(Saved entries)

------------------------------------------------------------

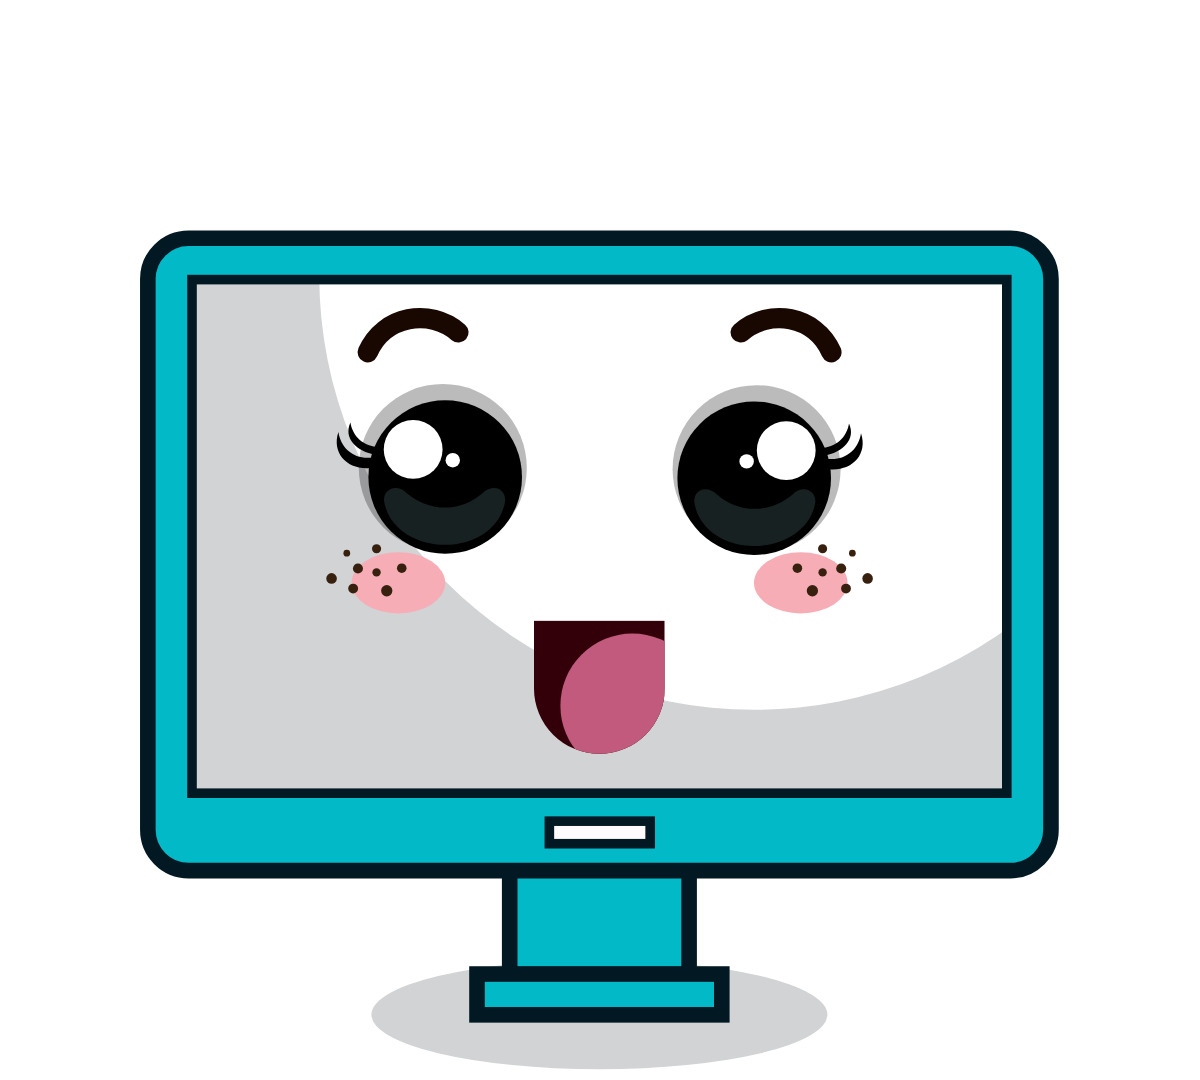
<!DOCTYPE html>
<html lang="en">
<head>
<meta charset="utf-8">
<title>Happy monitor character</title>
<style>
  :root {
    --paper: #ffffff;
    --teal: #02b9c8;
    --outline: #021923;
    --grey: #d1d3d5;
    --brow: #190802;
    --pupil: #000000;
    --iris-glow: #182122;
    --blush: #f7adb6;
    --freckle: #38200f;
    --mouth: #330009;
    --tongue: #c25a7d;
  }
  html, body { margin: 0; padding: 0; background: var(--paper); }
  body { width: 1200px; height: 1080px; overflow: hidden; }
  .artboard { display: block; width: 1200px; height: 1080px; }
  .shadow { fill: var(--grey); }
  .shell { fill: var(--teal); stroke: var(--outline); stroke-width: 13; }
  .glass { fill: var(--grey); }
  .shine { fill: var(--paper); }
  .bezel { fill: none; stroke: var(--outline); stroke-width: 8; }
  .button { fill: #fffafc; stroke: var(--outline); stroke-width: 8; }
  .brow { fill: none; stroke: var(--brow); stroke-width: 17; stroke-linecap: round; }
  .socket { fill: #000; fill-opacity: .265; }
  .pupil, .lash { fill: var(--pupil); }
  .iris-glow { fill: var(--iris-glow); }
  .sparkle { fill: var(--paper); }
  .blush { fill: var(--blush); }
  .freckles { fill: var(--freckle); }
  .mouth { fill: var(--mouth); }
  .tongue { fill: var(--tongue); }
</style>
</head>
<body>
<svg class="artboard" viewBox="0 0 1000 900" role="img" aria-label="Smiling computer monitor with big eyes, blushing cheeks and freckles">
  <defs>
    <clipPath id="screen-clip"><rect x="160" y="233" width="679" height="428"/></clipPath>
    <clipPath id="mouth-clip"><path d="M445 517H554V573.7A54.5 54.5 0 0 1 445 573.7Z"/></clipPath>

    <g id="eye">
      <circle class="socket" cx="369" cy="390" r="70"/>
      <path class="lash" d="M292 352C294 364 303 372 316 372.500L313 379C297 376 286 365 292 352Z"/>
      <path class="lash" d="M282 360C284 374 296 384 312 381L309 390C290 392 276 378 282 360Z"/>
      <circle class="pupil" cx="371" cy="397.500" r="64"/>
      <path class="iris-glow" d="M320 417C320 407 331 403 339 411C358 427 384 427 402 411C411 403 421 407 421 417C418 439 397 454 371 454C345 454 323 439 320 417Z"/>
      <circle class="sparkle" cx="344.300" cy="374.500" r="24.500"/>
      <circle class="sparkle" cx="377.300" cy="383.500" r="6"/>
    </g>

    <g id="brow-and-cheek">
      <path class="brow" d="M306.500 293.500C320 263 358 256.500 382 277"/>
      <ellipse class="blush" cx="332" cy="485.700" rx="39" ry="25.500"/>
      <g class="freckles">
        <circle cx="276.300" cy="482" r="4.400"/>
        <circle cx="289" cy="461" r="2.800"/>
        <circle cx="298.300" cy="473.800" r="4.200"/>
        <circle cx="313.800" cy="457.300" r="3.800"/>
        <circle cx="313.800" cy="477" r="3.500"/>
        <circle cx="334.800" cy="473.500" r="4"/>
        <circle cx="294.300" cy="490.500" r="4.100"/>
        <circle cx="322.300" cy="492.300" r="4.700"/>
      </g>
    </g>
  </defs>

  <ellipse class="shadow" cx="499.500" cy="845.500" rx="190" ry="45.500"/>

  <g id="stand">
    <rect class="shell" x="424.750" y="720" width="149.500" height="92"/>
    <rect class="shell" x="397.500" y="811.700" width="204" height="34"/>
  </g>

  <g id="monitor">
    <rect class="shell" x="123.200" y="198.500" width="752.600" height="527" rx="34"/>
    <g clip-path="url(#screen-clip)">
      <rect class="glass" x="160" y="233" width="679" height="428"/>
      <circle class="shine" cx="628.500" cy="229" r="362.500"/>
    </g>
    <rect class="bezel" x="160" y="233" width="679" height="428"/>
    <rect class="button" x="457.800" y="684.300" width="84" height="18.800"/>
  </g>

  <g id="face">
    <use href="#eye"/>
    <use href="#eye" transform="translate(999.500 1) scale(-1 1)"/>
    <use href="#brow-and-cheek"/>
    <use href="#brow-and-cheek" transform="translate(999.300 0) scale(-1 1)"/>
    <g clip-path="url(#mouth-clip)">
      <rect class="mouth" x="445" y="517" width="109" height="112"/>
      <circle class="tongue" cx="527" cy="588" r="60"/>
    </g>
  </g>
</svg>
</body>
</html>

------------------------------------------------------------

| Problem to work on |
All lines that contain the word "brow" must be copied from the records above.

| Solution to this task |
    --brow: #190802;
  .brow { fill: none; stroke: var(--brow); stroke-width: 17; stroke-linecap: round; }
    <g id="brow-and-cheek">
      <path class="brow" d="M306.500 293.500C320 263 358 256.500 382 277"/>
    <use href="#brow-and-cheek"/>
    <use href="#brow-and-cheek" transform="translate(999.300 0) scale(-1 1)"/>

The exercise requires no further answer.